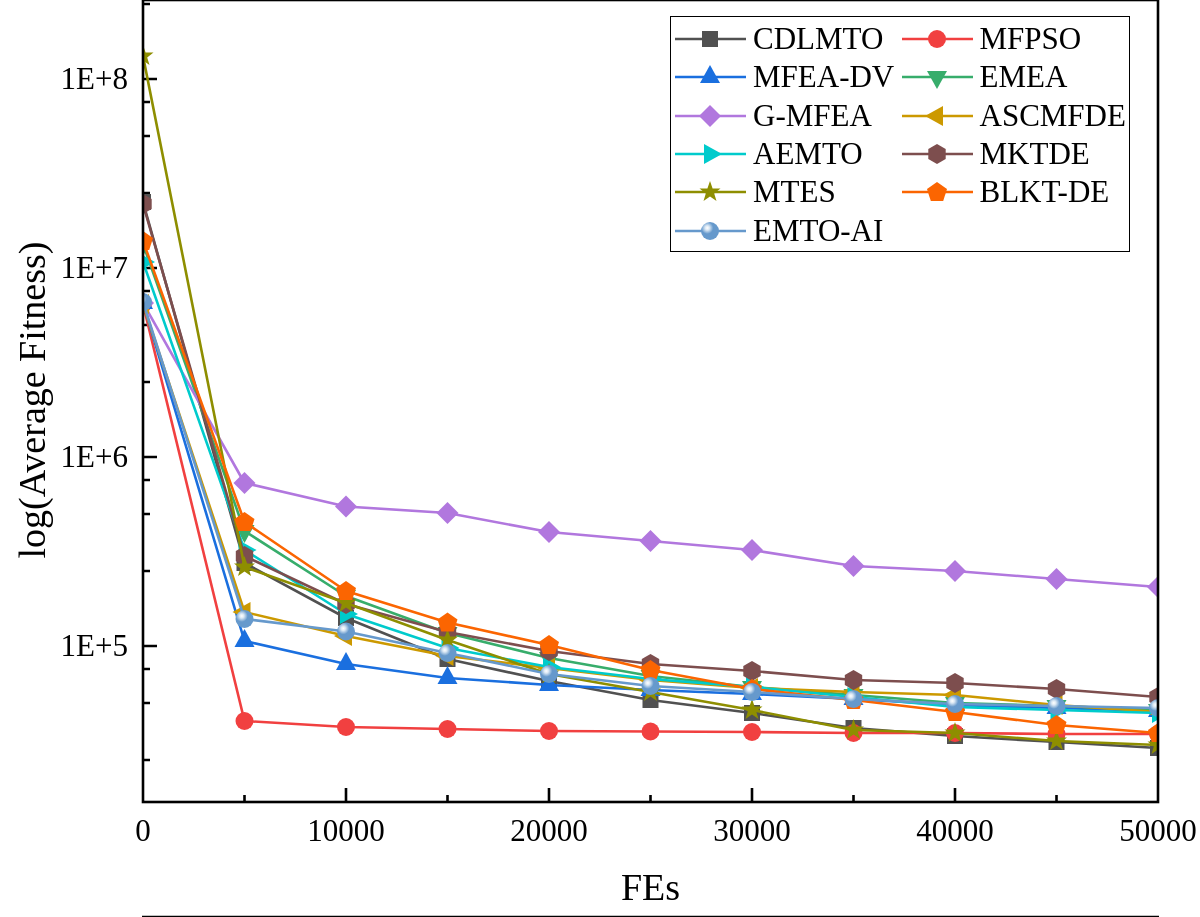
<!DOCTYPE html>
<html lang="en">
<head>
<meta charset="utf-8">
<title>Convergence chart</title>
<style>
:root{
  --ink:#000; --paper:#fff;
  --cdlmto:#515151; --mfpso:#f14040; --mfea-dv:#1a6fdf; --emea:#37ad6b;
  --g-mfea:#b177de; --ascmfde:#c90; --aemto:#00cbcc; --mktde:#7d4e4e;
  --mtes:#8e8e00; --blkt-de:#fb6501; --emto-ai:#69c;
}
*{box-sizing:border-box;margin:0;padding:0}
html,body{width:1200px;height:917px;overflow:hidden;background:var(--paper)}
body{position:relative;color:var(--ink);font:31px/38px "Liberation Serif",serif}
ul{list-style:none}
.plot{position:absolute;left:0;top:0;display:block}
.axes{fill:none;stroke:var(--ink);stroke-width:2.6}
polyline{fill:none;stroke-width:2.6;stroke-linejoin:round}
.cdlmto{stroke:var(--cdlmto);marker:url(#square)}
.mfpso{stroke:var(--mfpso);marker:url(#disc)}
.mfea-dv{stroke:var(--mfea-dv);marker:url(#triangle-up)}
.emea{stroke:var(--emea);marker:url(#triangle-down)}
.g-mfea{stroke:var(--g-mfea);marker:url(#diamond)}
.ascmfde{stroke:var(--ascmfde);marker:url(#triangle-left)}
.aemto{stroke:var(--aemto);marker:url(#triangle-right)}
.mktde{stroke:var(--mktde);marker:url(#hexagon)}
.mtes{stroke:var(--mtes);marker:url(#star)}
.blkt-de{stroke:var(--blkt-de);marker:url(#pentagon)}
.emto-ai{stroke:var(--emto-ai);marker:url(#sphere)}
marker{overflow:visible}
marker *{stroke:none}
.legend{position:absolute;left:670px;top:16px;width:460px;height:236px;padding:3px 0 0 4px;
  border:1.3px solid var(--ink);display:grid;grid-template-columns:226.5px 1fr;grid-template-rows:repeat(6,38.3px)}
.legend li{display:flex;align-items:center;gap:7px;white-space:nowrap}
.legend svg{flex:none;display:block;overflow:visible}
.legend polyline{marker-start:none;marker-end:none}
.y-labels{position:absolute;left:0;top:-16px;width:128px;display:grid;grid-template-rows:repeat(4,189px);align-items:center;text-align:right}
.x-labels{position:absolute;left:143px;top:812px;width:1015px;display:flex;justify-content:space-between}
.x-labels li{width:0;display:flex;justify-content:center;white-space:nowrap}
.axis-title{position:absolute;font-size:38px;line-height:42px;white-space:nowrap}
.y-title{left:32px;top:400px;transform:translate(-50%,-50%) rotate(-90deg)}
.x-title{left:143px;top:866px;width:1015px;text-align:center}
</style>
</head>
<body>
<svg class="plot" width="1200" height="917" viewBox="0 0 1200 917" role="img" aria-label="Average fitness of eleven algorithms against function evaluations">
  <defs>
    <clipPath id="plot-area"><rect x="142" y="0" width="1017" height="803"/></clipPath>
    <radialGradient id="shine" cx=".35" cy=".33" r=".6">
      <stop offset="0" stop-color="#fff"/><stop offset=".2" stop-color="#dbe8f4"/>
      <stop offset=".55" stop-color="#69c"/><stop offset="1" stop-color="#69c"/>
    </radialGradient>
    <marker id="square" markerUnits="userSpaceOnUse"><rect x="-8" y="-8" width="16" height="16" fill="var(--cdlmto)"/></marker>
    <marker id="disc" markerUnits="userSpaceOnUse"><circle r="9" fill="var(--mfpso)"/></marker>
    <marker id="triangle-up" markerUnits="userSpaceOnUse"><polygon points="0,-12 10,6 -10,6" fill="var(--mfea-dv)"/></marker>
    <marker id="triangle-down" markerUnits="userSpaceOnUse"><polygon points="0,12 10,-6 -10,-6" fill="var(--emea)"/></marker>
    <marker id="diamond" markerUnits="userSpaceOnUse"><polygon points="0,-11 11,0 0,11 -11,0" fill="var(--g-mfea)"/></marker>
    <marker id="triangle-left" markerUnits="userSpaceOnUse"><polygon points="-12,0 6,-10 6,10" fill="var(--ascmfde)"/></marker>
    <marker id="triangle-right" markerUnits="userSpaceOnUse"><polygon points="12,0 -6,-10 -6,10" fill="var(--aemto)"/></marker>
    <marker id="hexagon" markerUnits="userSpaceOnUse"><polygon points="0,-10 8.7,-5 8.7,5 0,10 -8.7,5 -8.7,-5" fill="var(--mktde)"/></marker>
    <marker id="star" markerUnits="userSpaceOnUse"><polygon points="0,-11 2.6,-3.6 10.5,-3.4 4.2,1.4 6.5,8.9 0,4.4 -6.5,8.9 -4.2,1.4 -10.5,-3.4 -2.6,-3.6" fill="var(--mtes)"/></marker>
    <marker id="pentagon" markerUnits="userSpaceOnUse"><polygon points="0,-10 10,-3 6.2,9 -6.2,9 -10,-3" fill="var(--blkt-de)"/></marker>
    <marker id="sphere" markerUnits="userSpaceOnUse"><circle r="9" fill="url(#shine)"/></marker>
  </defs>

  <g class="axes">
    <path d="M143 79h14M143 268h14M143 457h14M143 646h14"/>
    <path d="M143 4h7M143 102h7M143 136h7M143 193h7M143 291h7M143 325h7M143 382h7M143 480h7M143 514h7M143 571h7M143 669h7M143 703h7M143 760h7"/>
    <path d="M346 802v-14M549 802v-14M752 802v-14M955 802v-14"/>
    <path d="M244.5 802v-7M447.5 802v-7M650.5 802v-7M853.5 802v-7M1056.5 802v-7"/>
  </g>

  <g clip-path="url(#plot-area)">
    <polyline class="cdlmto" points="143,202 244.5,563 346,618 447.5,659 549,681 650.5,700 752,713 853.5,728 955,736 1056.5,742 1158,748"/>
    <polyline class="mfpso" points="143,304 244.5,721 346,727 447.5,729 549,731 650.5,731.5 752,732 853.5,733 955,733 1056.5,734 1158,734"/>
    <polyline class="mfea-dv" points="143,303 244.5,641 346,664 447.5,678 549,685 650.5,690 752,694 853.5,699 955,705 1056.5,708 1158,711"/>
    <polyline class="emea" points="143,244 244.5,531 346,596 447.5,633 549,658 650.5,676 752,687 853.5,695 955,703 1056.5,706 1158,710"/>
    <polyline class="g-mfea" points="143,303 244.5,483 346,506.5 447.5,513 549,532 650.5,541 752,550 853.5,566 955,571 1056.5,579 1158,587"/>
    <polyline class="ascmfde" points="143,304 244.5,612 346,636 447.5,656 549,668 650.5,680 752,688 853.5,692 955,695 1056.5,705 1158,712"/>
    <polyline class="aemto" points="143,262 244.5,550 346,614 447.5,648 549,667 650.5,679 752,687 853.5,697 955,707 1056.5,710 1158,713"/>
    <polyline class="mktde" points="143,204 244.5,556 346,604 447.5,632 549,651 650.5,664 752,671 853.5,680 955,683 1056.5,689 1158,697"/>
    <polyline class="mtes" points="143,56 244.5,567 346,603 447.5,640 549,674 650.5,692 752,710 853.5,730 955,733 1056.5,741 1158,745"/>
    <polyline class="blkt-de" points="143,241 244.5,522 346,591 447.5,622.5 549,645 650.5,670 752,689 853.5,700 955,712 1056.5,725 1158,733"/>
    <polyline class="emto-ai" points="143,302 244.5,619 346,631.5 447.5,653 549,674 650.5,686 752,692 853.5,699 955,704 1056.5,706 1158,708"/>
  </g>

  <rect class="axes" x="143" y="0" width="1015" height="802"/>
  <path class="axes" d="M142 917h1017"/>
</svg>

<ul class="legend">
  <li><svg width="71" height="38"><polyline class="cdlmto" points="0,19 35,19 71,19"/></svg>CDLMTO</li>
  <li><svg width="71" height="38"><polyline class="mfpso" points="0,19 35,19 71,19"/></svg>MFPSO</li>
  <li><svg width="71" height="38"><polyline class="mfea-dv" points="0,19 35,19 71,19"/></svg>MFEA-DV</li>
  <li><svg width="71" height="38"><polyline class="emea" points="0,19 35,19 71,19"/></svg>EMEA</li>
  <li><svg width="71" height="38"><polyline class="g-mfea" points="0,19 35,19 71,19"/></svg>G-MFEA</li>
  <li><svg width="71" height="38"><polyline class="ascmfde" points="0,19 35,19 71,19"/></svg>ASCMFDE</li>
  <li><svg width="71" height="38"><polyline class="aemto" points="0,19 35,19 71,19"/></svg>AEMTO</li>
  <li><svg width="71" height="38"><polyline class="mktde" points="0,19 35,19 71,19"/></svg>MKTDE</li>
  <li><svg width="71" height="38"><polyline class="mtes" points="0,19 35,19 71,19"/></svg>MTES</li>
  <li><svg width="71" height="38"><polyline class="blkt-de" points="0,19 35,19 71,19"/></svg>BLKT-DE</li>
  <li><svg width="71" height="38"><polyline class="emto-ai" points="0,19 35,19 71,19"/></svg>EMTO-AI</li>
</ul>

<ul class="y-labels"><li>1E+8</li><li>1E+7</li><li>1E+6</li><li>1E+5</li></ul>
<ul class="x-labels"><li>0</li><li>10000</li><li>20000</li><li>30000</li><li>40000</li><li>50000</li></ul>
<p class="axis-title y-title">log(Average Fitness)</p>
<p class="axis-title x-title">FEs</p>
</body>
</html>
☆ ☆ ☆ ☆ ☆
▶ _TASK DETAILS_
In the records above, find every line containing the word "none" and show it.

▶ _RESPONSE TO THIS EXERCISE_
ul{list-style:none}
.axes{fill:none;stroke:var(--ink);stroke-width:2.6}
polyline{fill:none;stroke-width:2.6;stroke-linejoin:round}
marker *{stroke:none}
.legend svg{flex:none;display:block;overflow:visible}
.legend polyline{marker-start:none;marker-end:none}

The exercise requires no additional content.